▶ WORK TO COMPLETE: Working from the line that contains "520 446 523" down to the last line below, repeat each line exactly.

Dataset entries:
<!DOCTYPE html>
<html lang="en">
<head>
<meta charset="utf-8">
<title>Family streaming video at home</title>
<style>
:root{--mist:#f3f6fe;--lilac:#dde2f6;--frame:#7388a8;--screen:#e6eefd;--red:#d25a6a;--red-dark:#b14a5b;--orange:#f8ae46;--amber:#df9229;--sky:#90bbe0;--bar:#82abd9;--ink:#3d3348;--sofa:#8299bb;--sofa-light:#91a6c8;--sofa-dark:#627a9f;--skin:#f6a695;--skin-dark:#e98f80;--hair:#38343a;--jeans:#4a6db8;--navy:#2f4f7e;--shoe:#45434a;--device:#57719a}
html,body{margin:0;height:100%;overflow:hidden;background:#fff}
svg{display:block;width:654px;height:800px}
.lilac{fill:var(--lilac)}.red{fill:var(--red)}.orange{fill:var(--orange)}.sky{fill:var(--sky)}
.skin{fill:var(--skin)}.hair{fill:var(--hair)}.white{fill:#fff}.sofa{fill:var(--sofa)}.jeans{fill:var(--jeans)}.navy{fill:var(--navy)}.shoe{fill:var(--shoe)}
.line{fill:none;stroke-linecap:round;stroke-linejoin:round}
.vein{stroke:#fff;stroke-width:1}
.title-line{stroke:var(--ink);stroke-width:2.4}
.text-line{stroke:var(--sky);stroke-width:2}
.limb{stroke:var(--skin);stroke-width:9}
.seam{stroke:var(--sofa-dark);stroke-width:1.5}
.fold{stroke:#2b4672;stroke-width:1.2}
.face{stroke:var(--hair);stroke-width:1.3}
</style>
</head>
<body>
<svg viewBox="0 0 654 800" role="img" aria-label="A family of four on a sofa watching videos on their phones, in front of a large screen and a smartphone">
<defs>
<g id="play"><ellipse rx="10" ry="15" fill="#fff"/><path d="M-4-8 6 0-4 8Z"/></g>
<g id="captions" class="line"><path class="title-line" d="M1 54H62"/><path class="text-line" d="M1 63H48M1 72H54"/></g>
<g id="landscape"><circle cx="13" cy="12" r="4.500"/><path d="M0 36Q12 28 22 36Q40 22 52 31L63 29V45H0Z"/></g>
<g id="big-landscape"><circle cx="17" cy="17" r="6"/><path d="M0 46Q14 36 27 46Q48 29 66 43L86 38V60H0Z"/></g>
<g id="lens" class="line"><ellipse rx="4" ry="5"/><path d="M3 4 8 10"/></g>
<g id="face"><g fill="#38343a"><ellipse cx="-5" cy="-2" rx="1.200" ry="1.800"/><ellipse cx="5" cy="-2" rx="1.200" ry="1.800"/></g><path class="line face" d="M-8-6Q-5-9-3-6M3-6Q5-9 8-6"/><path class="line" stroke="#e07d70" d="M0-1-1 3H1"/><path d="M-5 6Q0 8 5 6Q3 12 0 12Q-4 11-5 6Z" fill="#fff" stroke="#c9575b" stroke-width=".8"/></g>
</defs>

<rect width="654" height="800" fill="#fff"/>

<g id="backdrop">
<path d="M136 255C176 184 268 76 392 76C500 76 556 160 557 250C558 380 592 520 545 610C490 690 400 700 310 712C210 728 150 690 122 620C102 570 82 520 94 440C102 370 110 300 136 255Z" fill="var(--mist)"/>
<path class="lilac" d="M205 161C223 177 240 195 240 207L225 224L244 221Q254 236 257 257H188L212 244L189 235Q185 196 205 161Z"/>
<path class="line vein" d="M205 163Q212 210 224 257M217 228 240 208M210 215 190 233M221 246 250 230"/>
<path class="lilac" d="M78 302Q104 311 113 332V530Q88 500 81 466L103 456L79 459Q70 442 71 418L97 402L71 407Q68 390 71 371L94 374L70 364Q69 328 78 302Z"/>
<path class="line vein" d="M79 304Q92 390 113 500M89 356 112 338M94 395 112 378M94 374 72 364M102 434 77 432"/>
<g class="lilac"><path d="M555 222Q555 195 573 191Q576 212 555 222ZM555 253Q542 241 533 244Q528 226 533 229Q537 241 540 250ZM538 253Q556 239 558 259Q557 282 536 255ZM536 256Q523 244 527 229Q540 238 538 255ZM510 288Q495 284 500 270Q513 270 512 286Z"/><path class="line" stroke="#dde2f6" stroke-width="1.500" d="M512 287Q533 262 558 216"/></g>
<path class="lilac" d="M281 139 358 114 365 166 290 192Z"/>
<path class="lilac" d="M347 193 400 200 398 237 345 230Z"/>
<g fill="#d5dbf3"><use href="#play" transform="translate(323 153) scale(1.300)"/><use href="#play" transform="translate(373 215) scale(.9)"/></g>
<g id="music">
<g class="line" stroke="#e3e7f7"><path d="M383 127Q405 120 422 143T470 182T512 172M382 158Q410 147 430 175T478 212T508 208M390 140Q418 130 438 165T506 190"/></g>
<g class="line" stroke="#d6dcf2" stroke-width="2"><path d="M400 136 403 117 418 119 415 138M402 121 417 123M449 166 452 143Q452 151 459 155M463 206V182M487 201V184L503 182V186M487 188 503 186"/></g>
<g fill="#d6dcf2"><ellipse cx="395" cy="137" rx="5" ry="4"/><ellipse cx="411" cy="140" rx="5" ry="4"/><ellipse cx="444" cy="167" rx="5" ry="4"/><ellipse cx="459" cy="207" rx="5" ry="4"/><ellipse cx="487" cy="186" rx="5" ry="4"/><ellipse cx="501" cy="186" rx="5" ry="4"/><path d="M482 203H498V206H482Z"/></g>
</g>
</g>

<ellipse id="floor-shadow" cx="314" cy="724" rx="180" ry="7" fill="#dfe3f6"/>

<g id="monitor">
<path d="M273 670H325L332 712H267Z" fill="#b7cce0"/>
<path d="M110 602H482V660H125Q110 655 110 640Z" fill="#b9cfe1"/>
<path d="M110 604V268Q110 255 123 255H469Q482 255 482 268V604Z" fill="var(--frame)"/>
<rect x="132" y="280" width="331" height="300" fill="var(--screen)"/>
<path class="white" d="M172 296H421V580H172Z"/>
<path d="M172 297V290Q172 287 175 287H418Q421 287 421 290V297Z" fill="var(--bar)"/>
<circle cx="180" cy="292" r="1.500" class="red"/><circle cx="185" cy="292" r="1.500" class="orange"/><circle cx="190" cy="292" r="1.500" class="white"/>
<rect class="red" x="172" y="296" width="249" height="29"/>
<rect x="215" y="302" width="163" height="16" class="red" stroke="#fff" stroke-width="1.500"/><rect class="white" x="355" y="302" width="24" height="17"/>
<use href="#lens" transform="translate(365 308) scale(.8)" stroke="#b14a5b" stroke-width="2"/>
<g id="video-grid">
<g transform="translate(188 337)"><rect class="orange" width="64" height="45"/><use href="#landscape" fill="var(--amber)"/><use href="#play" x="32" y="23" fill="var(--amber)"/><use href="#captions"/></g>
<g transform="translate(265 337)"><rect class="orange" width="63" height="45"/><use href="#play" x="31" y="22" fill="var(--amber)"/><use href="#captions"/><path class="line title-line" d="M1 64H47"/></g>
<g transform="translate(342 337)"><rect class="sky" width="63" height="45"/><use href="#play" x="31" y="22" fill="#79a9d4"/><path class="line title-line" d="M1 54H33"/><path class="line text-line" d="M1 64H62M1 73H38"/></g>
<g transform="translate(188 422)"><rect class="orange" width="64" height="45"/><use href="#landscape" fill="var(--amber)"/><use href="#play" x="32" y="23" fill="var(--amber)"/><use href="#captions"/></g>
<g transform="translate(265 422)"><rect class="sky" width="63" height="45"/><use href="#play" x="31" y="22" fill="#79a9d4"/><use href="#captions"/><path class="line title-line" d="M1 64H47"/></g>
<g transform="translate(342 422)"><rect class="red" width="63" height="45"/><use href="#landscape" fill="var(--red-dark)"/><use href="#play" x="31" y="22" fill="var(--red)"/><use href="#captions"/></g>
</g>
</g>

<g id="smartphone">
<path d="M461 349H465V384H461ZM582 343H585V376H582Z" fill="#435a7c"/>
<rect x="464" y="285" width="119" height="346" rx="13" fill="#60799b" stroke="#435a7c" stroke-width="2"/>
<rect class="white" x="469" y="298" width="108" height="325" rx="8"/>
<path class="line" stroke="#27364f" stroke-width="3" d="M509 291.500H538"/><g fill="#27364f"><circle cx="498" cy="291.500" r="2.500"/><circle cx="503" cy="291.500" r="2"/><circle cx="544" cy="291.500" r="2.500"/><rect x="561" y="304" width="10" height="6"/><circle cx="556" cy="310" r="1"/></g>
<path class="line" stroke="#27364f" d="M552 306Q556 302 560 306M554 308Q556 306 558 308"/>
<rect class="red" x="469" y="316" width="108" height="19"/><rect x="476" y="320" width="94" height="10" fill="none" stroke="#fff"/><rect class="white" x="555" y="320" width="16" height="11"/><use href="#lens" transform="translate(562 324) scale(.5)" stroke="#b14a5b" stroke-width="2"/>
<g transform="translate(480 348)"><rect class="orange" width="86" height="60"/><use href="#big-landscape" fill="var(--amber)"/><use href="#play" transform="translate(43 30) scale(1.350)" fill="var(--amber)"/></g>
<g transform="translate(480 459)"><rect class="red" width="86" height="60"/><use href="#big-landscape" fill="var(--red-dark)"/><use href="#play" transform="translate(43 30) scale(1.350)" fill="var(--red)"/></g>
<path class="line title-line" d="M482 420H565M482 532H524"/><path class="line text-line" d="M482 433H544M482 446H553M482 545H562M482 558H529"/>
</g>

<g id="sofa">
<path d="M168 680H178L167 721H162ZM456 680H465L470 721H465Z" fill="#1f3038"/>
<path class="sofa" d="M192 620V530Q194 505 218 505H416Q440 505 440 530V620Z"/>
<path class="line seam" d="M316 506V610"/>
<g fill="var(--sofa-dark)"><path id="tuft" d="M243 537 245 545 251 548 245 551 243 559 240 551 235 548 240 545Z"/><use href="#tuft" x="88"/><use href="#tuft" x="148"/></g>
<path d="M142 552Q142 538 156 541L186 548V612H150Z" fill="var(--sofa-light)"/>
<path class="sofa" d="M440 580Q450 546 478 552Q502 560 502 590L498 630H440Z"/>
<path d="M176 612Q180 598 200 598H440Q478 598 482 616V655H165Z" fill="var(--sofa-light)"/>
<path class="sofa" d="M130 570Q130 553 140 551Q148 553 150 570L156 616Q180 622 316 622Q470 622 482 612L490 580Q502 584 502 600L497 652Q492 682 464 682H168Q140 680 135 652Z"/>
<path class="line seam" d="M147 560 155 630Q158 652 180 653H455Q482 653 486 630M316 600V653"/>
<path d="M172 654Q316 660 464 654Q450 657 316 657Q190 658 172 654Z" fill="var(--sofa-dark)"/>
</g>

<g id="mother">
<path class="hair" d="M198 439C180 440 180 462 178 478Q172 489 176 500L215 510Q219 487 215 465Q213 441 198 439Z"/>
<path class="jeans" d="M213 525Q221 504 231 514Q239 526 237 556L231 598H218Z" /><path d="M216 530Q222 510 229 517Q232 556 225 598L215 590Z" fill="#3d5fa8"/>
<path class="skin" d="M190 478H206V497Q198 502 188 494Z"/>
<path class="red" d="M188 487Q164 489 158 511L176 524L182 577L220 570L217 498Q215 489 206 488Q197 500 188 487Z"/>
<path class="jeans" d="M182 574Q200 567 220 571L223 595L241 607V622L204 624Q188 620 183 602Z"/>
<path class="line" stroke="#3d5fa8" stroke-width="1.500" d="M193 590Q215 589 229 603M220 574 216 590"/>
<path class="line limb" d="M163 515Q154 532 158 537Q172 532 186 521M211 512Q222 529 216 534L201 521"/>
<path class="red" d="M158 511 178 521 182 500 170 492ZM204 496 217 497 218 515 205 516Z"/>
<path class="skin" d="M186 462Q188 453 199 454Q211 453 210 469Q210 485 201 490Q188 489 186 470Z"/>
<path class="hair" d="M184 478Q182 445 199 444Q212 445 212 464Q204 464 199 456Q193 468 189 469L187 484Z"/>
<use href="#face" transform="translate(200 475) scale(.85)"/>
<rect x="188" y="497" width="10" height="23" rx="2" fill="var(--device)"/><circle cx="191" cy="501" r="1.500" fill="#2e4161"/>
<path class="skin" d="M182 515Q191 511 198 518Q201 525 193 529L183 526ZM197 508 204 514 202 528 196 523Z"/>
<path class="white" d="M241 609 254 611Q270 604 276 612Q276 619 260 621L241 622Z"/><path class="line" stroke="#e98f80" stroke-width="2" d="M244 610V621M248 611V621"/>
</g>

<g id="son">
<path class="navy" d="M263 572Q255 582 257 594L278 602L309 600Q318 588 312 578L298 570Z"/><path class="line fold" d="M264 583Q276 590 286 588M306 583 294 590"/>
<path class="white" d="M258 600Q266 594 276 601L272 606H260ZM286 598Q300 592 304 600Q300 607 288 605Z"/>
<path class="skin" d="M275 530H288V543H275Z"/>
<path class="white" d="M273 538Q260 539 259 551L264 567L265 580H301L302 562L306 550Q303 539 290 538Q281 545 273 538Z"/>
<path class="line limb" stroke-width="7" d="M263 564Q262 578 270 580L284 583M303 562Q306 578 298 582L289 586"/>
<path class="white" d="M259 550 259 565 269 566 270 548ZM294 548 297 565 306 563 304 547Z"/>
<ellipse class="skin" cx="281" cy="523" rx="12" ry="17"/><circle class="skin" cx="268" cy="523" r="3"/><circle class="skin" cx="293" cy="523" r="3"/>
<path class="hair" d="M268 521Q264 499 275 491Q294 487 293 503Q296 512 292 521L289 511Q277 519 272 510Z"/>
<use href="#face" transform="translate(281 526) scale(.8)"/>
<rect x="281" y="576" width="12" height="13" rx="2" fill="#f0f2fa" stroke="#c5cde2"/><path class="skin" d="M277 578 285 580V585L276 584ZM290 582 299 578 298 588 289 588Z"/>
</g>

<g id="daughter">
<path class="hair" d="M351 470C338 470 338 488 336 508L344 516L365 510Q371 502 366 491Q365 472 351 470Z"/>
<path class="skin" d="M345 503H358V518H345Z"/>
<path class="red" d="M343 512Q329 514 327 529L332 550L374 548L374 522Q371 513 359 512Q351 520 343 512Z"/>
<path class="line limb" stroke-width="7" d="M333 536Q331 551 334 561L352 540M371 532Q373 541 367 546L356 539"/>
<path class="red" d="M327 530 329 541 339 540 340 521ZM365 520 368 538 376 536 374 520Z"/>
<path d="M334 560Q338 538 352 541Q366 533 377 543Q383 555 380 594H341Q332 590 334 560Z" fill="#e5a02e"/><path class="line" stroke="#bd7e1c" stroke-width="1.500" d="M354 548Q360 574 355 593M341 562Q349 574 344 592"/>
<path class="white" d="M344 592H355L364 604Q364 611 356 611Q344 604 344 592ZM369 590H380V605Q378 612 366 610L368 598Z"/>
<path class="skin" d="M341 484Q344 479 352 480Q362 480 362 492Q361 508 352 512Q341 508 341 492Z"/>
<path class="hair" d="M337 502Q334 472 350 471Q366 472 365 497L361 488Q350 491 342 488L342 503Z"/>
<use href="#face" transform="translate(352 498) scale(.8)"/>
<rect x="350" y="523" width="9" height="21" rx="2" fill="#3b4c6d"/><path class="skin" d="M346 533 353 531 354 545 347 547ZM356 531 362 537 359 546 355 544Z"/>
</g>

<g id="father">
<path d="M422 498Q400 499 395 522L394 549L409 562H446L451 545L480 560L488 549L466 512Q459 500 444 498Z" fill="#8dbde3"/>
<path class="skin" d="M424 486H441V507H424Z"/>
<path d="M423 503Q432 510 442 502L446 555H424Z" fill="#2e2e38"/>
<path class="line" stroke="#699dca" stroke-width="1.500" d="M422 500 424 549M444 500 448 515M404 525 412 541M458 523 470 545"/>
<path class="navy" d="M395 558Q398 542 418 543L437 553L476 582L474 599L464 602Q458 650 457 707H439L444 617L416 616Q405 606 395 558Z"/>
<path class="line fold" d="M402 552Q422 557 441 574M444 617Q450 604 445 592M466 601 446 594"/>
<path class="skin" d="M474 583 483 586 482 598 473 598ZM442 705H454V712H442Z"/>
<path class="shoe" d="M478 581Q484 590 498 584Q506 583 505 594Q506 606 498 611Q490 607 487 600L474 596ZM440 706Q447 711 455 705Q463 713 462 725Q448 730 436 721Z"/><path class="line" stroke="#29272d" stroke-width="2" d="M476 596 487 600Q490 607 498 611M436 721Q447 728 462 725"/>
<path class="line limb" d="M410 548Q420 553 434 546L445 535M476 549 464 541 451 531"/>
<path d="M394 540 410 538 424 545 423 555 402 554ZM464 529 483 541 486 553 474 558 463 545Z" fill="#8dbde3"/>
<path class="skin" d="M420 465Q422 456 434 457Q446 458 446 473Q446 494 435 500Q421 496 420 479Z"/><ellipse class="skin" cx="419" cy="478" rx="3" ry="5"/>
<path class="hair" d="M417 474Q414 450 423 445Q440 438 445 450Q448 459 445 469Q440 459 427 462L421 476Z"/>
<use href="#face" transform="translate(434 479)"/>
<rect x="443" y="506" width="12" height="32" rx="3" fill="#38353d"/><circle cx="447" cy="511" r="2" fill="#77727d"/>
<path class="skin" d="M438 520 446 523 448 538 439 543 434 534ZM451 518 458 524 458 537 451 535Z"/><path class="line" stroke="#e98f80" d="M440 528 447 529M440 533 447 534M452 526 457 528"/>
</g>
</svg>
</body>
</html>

▶ RESULT:
<path class="skin" d="M438 520 446 523 448 538 439 543 434 534ZM451 518 458 524 458 537 451 535Z"/><path class="line" stroke="#e98f80" d="M440 528 447 529M440 533 447 534M452 526 457 528"/>
</g>
</svg>
</body>
</html>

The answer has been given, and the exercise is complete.